Jason Dault: Yeah, TVs and monitors have the nasty stuff and which can be mercury and lead and other stuff can lead out inside the landfill and stuff so with the new recycling program that's a BC wide great to capture these products and recycling them properly.
AJVickery: And so what happens after the stuff comes here, you guys come to sort it and package it up.
Jason Dault: Yeah, we do a sketch sort. One sorts are going to be for TVs and monitors. One for CPU's and then one for peripherals, which are going to be keyboards, mouse, printer, fax. The reason why the TVs and monitor can separate is, because of the contaminative way that can be in there and mercury and lead substance.
AJVickery: So they need to be have a different, and those should although get sorted to one processing plant, somewhere were they can figure what they do it.
Jason Dault: Yeah, Oncorp specific has the contract for BC and overseas of collection from collection sites like us and take it to a few central locations in BC where there that is shipped off to recycle it.
AJVickery: Here is a question for you. What about people being worried about the data and like when they bring in their old computers like, are they worried about people getting access like website they been to or like financial information.
Jason Dault: Right, well, all the drop point are balance to make sure that none of this equipment lead to warehouse what so ever. So personal information is keeping going for Oncorp to make sure that happens and that is assured here regional recycling where actually probably take a one more step and our customers is going to able to bring in their hard drives and place them inside of the hard drive destroyer which that just be ram just comes down and more it's just useless.
AJVickery: And so I understand there is a few things that you can't drop of like CD players or DVD players or cell phone is an example.
Jason Dault: Yeah, I think they just want to start small like this they are just started a few program in other program they feed backs rate and I think in the future they are going to add on new products like DVD players, CD player I know that there is a lot of people warning cell phones and the batteries be recycle as well. Some places have that step on already I know that -- and some other place where you buy equipment like that you can actually take it back. It's just is going add on eventually probably I see in the future that all electronics will be recycled.

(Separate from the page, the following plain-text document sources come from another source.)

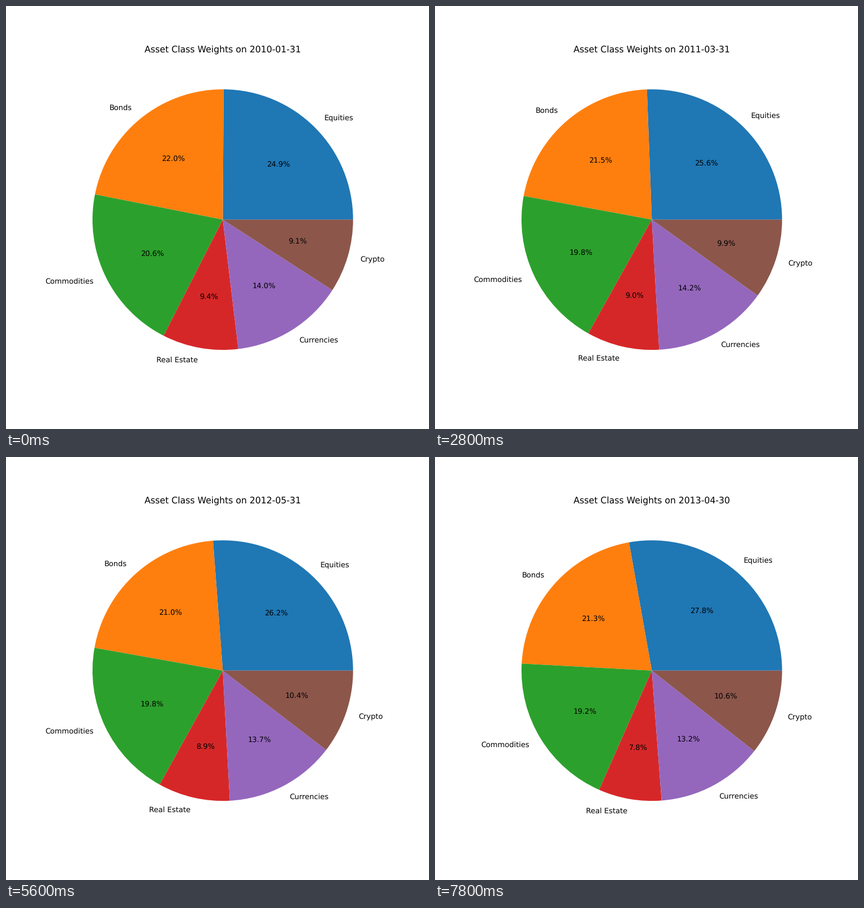
Recreate the animation shown at these times as a matplotlib script. Size 748 by 748 pixels, loop 8000 ms.

```python
import matplotlib.pyplot as plt
import numpy as np
from matplotlib.animation import FuncAnimation

FRAMES = 40
INTERVAL = 200

plt.rcParams["text.hinting"] = "none"

# Weights in percent drift linearly between a few months; crypto is the rest
MONTHS = [0, 6, 14, 25, 31, 39]
PATHS = {
    "Equities": [24.9, 25, 25.6, 26, 26.4, 27.8],
    "Bonds": [22, 22.3, 21.5, 21.2, 20.8, 21.34],
    "Commodities": [20.6, 20.4, 19.8, 19.7, 19.8, 19.24],
    "Real Estate": [9.4, 9, 9, 9.16, 8.67, 7.82],
    "Currencies": [14, 14, 14.2, 13.57, 13.86, 13.21],
}
LABELS = [*PATHS, "Crypto"]


def weights_at(month):
    weights = [np.interp(month, MONTHS, path) for path in PATHS.values()]
    return [*weights, 100 - sum(weights)]


def month_end(month):
    following = np.datetime64("2010-02") + month
    return following.astype("datetime64[D]") - 1


fig, ax = plt.subplots(figsize=(8, 8), dpi=93.5)


def update(month):
    ax.clear()
    ax.pie(weights_at(month), labels=LABELS, autopct="%1.1f%%")
    ax.set_title(f"Asset Class Weights on {month_end(month)}")
    return []


anim = FuncAnimation(fig, update, frames=FRAMES, interval=INTERVAL,
                     repeat=True, repeat_delay=0)
plt.show()
```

AJVickery: Very good, well if you are going to recycle your equipment be sure that think about you can't just store up in the landfills I think that is banned on that now.
Jason Dault: There is.
AJVickery: So you have to take it recycle in place, so look in your local neighborhood because this is been recycled then you are paying when you buy a new stuff.